» **Task prompt**
Only the lines of the data holding the string "Accessories" need to be returned.

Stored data
........
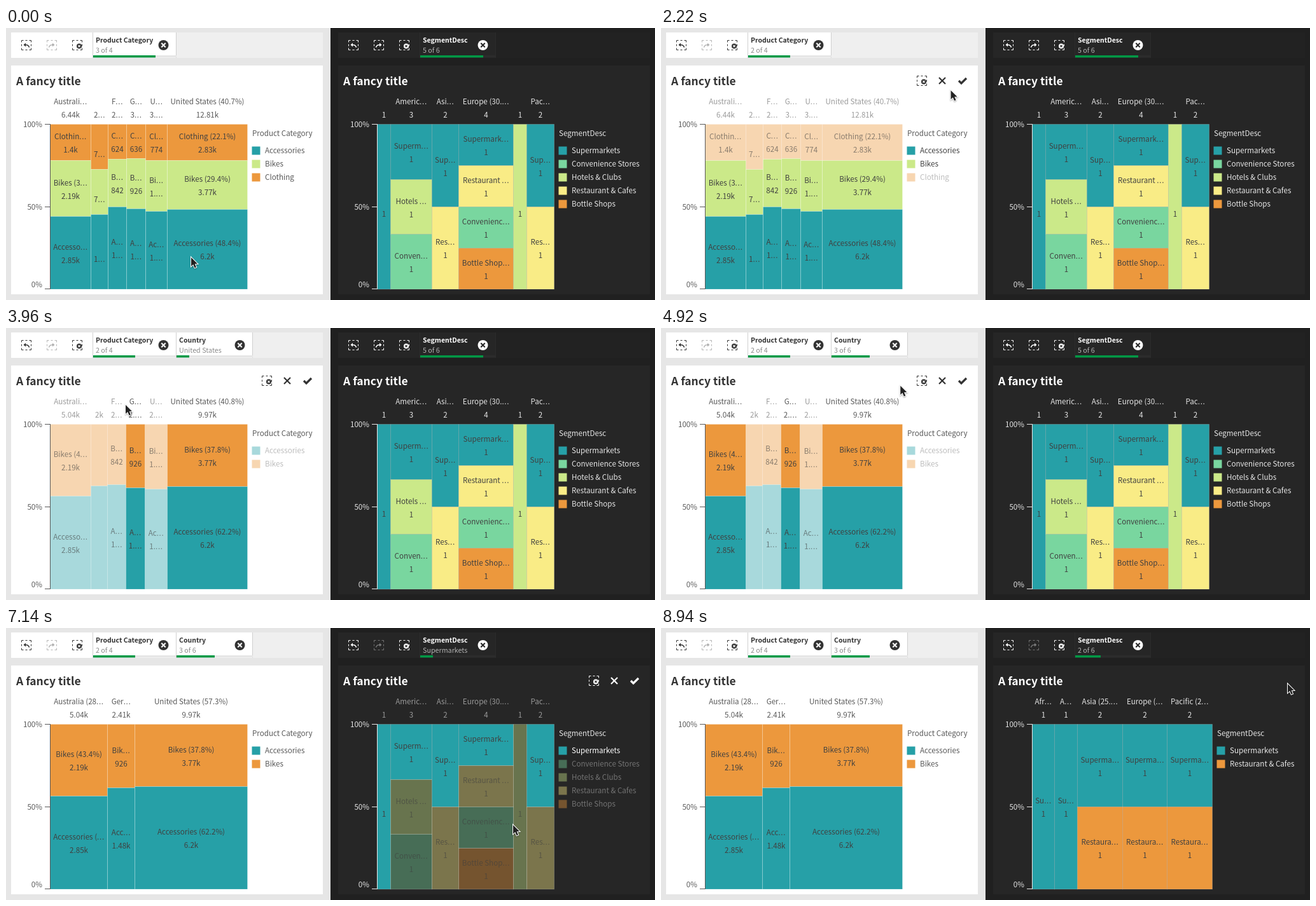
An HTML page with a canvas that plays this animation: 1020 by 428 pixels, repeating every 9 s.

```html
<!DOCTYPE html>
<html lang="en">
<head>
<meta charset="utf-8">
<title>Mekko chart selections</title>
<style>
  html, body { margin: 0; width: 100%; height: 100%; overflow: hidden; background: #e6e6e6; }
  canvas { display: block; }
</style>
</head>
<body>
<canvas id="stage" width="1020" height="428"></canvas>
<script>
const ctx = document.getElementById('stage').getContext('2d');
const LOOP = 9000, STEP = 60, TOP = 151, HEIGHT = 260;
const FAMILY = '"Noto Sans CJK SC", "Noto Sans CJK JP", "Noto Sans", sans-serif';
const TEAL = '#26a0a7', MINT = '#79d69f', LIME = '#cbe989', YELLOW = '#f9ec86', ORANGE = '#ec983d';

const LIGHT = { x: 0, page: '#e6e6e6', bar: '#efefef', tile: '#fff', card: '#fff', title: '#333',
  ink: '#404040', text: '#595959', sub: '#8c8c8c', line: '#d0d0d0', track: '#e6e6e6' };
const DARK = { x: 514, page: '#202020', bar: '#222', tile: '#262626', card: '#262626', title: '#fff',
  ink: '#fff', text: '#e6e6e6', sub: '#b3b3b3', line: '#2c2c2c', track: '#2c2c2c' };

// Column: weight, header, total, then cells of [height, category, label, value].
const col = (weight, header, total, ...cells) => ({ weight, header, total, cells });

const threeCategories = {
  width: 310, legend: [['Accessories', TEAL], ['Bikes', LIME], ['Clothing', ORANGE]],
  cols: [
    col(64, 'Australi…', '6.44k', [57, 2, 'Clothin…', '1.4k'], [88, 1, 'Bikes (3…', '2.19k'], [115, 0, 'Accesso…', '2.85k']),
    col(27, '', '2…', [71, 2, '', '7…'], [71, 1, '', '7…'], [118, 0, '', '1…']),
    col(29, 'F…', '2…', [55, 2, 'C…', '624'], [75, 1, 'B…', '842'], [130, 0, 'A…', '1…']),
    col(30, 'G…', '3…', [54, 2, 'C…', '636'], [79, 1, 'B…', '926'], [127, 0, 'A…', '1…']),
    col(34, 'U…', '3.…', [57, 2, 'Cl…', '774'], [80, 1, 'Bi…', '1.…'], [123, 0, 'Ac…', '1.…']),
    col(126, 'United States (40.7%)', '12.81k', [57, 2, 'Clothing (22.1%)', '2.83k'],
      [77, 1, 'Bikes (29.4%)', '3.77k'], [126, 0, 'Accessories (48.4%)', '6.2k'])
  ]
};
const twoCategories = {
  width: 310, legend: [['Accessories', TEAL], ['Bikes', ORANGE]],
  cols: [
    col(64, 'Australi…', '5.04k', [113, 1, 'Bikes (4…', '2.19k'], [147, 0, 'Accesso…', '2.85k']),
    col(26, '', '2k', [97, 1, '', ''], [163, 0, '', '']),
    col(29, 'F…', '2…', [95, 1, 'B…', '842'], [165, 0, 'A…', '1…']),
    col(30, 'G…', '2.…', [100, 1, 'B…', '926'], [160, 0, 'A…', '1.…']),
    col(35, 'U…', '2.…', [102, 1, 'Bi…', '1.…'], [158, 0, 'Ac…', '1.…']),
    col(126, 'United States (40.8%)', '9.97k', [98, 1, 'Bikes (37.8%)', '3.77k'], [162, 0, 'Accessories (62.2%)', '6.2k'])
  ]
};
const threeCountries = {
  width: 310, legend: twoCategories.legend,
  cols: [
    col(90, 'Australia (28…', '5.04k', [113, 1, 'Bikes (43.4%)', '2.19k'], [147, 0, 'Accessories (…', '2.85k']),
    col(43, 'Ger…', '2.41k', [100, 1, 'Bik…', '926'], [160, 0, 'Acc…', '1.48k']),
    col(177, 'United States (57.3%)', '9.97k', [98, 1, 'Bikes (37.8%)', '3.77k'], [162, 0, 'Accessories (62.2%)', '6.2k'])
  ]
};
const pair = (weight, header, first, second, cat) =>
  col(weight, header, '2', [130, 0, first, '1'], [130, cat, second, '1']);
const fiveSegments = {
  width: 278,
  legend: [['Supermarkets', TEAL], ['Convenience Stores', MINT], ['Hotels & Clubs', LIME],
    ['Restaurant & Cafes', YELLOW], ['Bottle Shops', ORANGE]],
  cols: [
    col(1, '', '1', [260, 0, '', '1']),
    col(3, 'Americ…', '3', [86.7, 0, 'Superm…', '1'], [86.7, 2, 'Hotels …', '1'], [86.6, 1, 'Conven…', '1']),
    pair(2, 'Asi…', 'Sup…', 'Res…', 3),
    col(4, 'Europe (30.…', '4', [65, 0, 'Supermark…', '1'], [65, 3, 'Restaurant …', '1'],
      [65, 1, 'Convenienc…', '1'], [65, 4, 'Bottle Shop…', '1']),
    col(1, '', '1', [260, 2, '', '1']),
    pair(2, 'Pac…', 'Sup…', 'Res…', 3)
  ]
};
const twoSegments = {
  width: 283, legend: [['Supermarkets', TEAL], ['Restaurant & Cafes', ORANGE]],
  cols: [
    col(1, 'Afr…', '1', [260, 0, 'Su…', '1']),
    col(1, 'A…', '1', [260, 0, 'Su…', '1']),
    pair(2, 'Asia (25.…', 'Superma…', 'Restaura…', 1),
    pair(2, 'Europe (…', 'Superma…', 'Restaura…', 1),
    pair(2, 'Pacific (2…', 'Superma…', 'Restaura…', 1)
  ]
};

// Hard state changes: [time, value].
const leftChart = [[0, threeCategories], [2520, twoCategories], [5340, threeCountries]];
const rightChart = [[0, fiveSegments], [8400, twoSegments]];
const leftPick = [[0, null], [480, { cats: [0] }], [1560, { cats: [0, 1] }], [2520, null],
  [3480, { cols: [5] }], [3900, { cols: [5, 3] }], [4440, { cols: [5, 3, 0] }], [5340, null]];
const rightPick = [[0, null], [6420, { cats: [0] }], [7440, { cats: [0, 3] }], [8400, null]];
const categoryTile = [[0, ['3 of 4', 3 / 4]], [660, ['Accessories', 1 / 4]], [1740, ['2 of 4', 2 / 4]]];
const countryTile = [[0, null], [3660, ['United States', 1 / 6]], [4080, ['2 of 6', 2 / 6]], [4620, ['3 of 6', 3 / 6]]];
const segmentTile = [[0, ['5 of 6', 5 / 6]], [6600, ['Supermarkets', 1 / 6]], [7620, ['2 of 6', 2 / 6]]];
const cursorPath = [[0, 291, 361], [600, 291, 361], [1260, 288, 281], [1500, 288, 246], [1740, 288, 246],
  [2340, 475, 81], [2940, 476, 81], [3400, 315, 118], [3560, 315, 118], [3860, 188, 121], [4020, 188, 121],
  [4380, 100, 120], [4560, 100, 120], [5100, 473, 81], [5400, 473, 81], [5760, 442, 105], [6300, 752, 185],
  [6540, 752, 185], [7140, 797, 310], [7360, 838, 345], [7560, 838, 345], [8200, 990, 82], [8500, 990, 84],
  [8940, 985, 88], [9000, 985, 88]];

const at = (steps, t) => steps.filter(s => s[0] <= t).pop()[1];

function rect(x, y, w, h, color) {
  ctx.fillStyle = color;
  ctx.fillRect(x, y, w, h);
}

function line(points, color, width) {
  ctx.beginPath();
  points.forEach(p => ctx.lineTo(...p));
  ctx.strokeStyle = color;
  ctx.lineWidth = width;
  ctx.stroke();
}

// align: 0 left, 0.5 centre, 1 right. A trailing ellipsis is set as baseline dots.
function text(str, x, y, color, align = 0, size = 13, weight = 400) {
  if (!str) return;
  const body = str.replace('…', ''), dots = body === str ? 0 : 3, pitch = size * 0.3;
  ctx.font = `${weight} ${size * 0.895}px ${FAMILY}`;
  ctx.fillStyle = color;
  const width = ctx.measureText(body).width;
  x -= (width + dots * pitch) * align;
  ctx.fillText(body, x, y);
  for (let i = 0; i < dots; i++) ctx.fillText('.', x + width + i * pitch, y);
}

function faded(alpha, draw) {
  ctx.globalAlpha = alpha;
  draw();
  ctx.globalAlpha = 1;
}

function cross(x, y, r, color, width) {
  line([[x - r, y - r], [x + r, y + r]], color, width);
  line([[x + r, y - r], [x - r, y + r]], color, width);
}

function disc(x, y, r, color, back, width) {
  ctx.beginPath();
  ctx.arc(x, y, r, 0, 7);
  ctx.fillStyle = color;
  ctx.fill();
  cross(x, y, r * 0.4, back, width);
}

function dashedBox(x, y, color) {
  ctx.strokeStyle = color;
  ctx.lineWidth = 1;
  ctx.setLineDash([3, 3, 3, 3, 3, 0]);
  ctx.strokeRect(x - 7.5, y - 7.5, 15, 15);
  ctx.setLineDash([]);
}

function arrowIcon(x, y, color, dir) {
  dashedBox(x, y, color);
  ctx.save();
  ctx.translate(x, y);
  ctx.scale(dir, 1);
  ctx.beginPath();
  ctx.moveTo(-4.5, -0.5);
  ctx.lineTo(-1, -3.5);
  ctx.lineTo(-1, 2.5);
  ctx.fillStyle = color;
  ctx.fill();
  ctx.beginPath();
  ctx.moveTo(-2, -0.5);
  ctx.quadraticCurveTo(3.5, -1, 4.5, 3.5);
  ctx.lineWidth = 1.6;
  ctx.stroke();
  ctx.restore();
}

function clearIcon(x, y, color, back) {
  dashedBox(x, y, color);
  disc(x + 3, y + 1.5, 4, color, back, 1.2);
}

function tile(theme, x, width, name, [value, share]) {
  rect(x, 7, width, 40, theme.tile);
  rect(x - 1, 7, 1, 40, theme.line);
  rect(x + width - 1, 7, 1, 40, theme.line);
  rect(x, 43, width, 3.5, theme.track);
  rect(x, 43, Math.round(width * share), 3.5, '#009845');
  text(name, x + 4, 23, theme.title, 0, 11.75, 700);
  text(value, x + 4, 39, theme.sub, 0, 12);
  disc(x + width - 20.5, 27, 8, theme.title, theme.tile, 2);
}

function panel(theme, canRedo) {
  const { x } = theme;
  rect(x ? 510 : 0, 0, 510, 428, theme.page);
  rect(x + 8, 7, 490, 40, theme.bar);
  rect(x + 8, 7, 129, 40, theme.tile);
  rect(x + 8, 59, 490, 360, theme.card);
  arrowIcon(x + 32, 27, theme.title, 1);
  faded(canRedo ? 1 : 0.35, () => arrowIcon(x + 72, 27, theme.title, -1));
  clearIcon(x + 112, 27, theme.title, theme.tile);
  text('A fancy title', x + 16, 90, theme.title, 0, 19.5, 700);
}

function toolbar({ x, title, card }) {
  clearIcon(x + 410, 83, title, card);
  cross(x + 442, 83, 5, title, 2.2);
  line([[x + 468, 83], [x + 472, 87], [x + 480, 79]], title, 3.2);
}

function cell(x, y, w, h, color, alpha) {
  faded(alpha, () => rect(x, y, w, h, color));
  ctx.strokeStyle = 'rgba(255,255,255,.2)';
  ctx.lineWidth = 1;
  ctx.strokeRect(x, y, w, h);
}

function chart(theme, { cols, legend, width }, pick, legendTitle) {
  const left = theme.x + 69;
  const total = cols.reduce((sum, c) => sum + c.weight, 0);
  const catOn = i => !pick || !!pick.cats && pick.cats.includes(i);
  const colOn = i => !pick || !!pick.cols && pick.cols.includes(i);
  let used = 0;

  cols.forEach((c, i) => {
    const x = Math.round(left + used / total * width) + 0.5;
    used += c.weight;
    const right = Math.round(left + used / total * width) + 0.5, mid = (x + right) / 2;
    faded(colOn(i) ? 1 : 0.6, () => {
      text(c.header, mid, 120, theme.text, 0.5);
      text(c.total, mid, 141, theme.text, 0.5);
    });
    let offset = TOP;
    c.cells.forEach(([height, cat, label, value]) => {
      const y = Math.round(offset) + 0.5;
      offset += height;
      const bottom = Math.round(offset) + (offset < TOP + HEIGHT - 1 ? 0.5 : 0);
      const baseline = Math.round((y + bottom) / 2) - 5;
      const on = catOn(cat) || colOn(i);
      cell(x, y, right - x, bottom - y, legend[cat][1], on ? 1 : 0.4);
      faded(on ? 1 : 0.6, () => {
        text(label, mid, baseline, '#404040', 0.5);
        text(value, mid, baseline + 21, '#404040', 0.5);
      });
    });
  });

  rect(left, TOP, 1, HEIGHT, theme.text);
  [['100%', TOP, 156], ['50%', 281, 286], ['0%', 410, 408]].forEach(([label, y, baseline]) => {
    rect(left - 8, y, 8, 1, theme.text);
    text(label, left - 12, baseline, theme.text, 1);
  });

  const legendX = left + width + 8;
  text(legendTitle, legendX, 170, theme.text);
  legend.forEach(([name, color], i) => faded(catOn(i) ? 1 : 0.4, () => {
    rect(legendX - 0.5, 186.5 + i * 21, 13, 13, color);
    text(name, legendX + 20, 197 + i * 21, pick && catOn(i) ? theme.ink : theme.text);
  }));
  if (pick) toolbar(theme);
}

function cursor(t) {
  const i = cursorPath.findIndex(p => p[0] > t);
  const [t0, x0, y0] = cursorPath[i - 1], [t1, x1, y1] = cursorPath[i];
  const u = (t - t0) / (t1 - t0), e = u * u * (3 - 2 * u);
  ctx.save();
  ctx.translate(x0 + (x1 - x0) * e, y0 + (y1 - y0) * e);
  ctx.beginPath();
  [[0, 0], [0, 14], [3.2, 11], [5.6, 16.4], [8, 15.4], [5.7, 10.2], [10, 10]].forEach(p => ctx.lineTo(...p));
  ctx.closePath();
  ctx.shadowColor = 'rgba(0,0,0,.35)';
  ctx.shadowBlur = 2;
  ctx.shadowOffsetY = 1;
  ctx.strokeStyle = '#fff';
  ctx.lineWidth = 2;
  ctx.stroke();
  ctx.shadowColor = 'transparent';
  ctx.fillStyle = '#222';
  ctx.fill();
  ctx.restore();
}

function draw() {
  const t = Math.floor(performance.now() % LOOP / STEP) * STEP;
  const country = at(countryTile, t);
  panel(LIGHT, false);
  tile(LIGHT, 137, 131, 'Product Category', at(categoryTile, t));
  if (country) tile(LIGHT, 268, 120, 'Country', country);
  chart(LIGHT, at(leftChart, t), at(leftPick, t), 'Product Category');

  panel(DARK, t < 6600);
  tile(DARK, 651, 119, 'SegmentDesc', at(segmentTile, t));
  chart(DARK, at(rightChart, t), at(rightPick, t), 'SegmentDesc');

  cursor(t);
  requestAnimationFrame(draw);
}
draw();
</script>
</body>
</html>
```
........
» **Exercise result**
  width: 310, legend: [['Accessories', TEAL], ['Bikes', LIME], ['Clothing', ORANGE]],
      [77, 1, 'Bikes (29.4%)', '3.77k'], [126, 0, 'Accessories (48.4%)', '6.2k'])
  width: 310, legend: [['Accessories', TEAL], ['Bikes', ORANGE]],
    col(126, 'United States (40.8%)', '9.97k', [98, 1, 'Bikes (37.8%)', '3.77k'], [162, 0, 'Accessories (62.2%)', '6.2k'])
    col(90, 'Australia (28…', '5.04k', [113, 1, 'Bikes (43.4%)', '2.19k'], [147, 0, 'Accessories (…', '2.85k']),
    col(177, 'United States (57.3%)', '9.97k', [98, 1, 'Bikes (37.8%)', '3.77k'], [162, 0, 'Accessories (62.2%)', '6.2k'])
const categoryTile = [[0, ['3 of 4', 3 / 4]], [660, ['Accessories', 1 / 4]], [1740, ['2 of 4', 2 / 4]]];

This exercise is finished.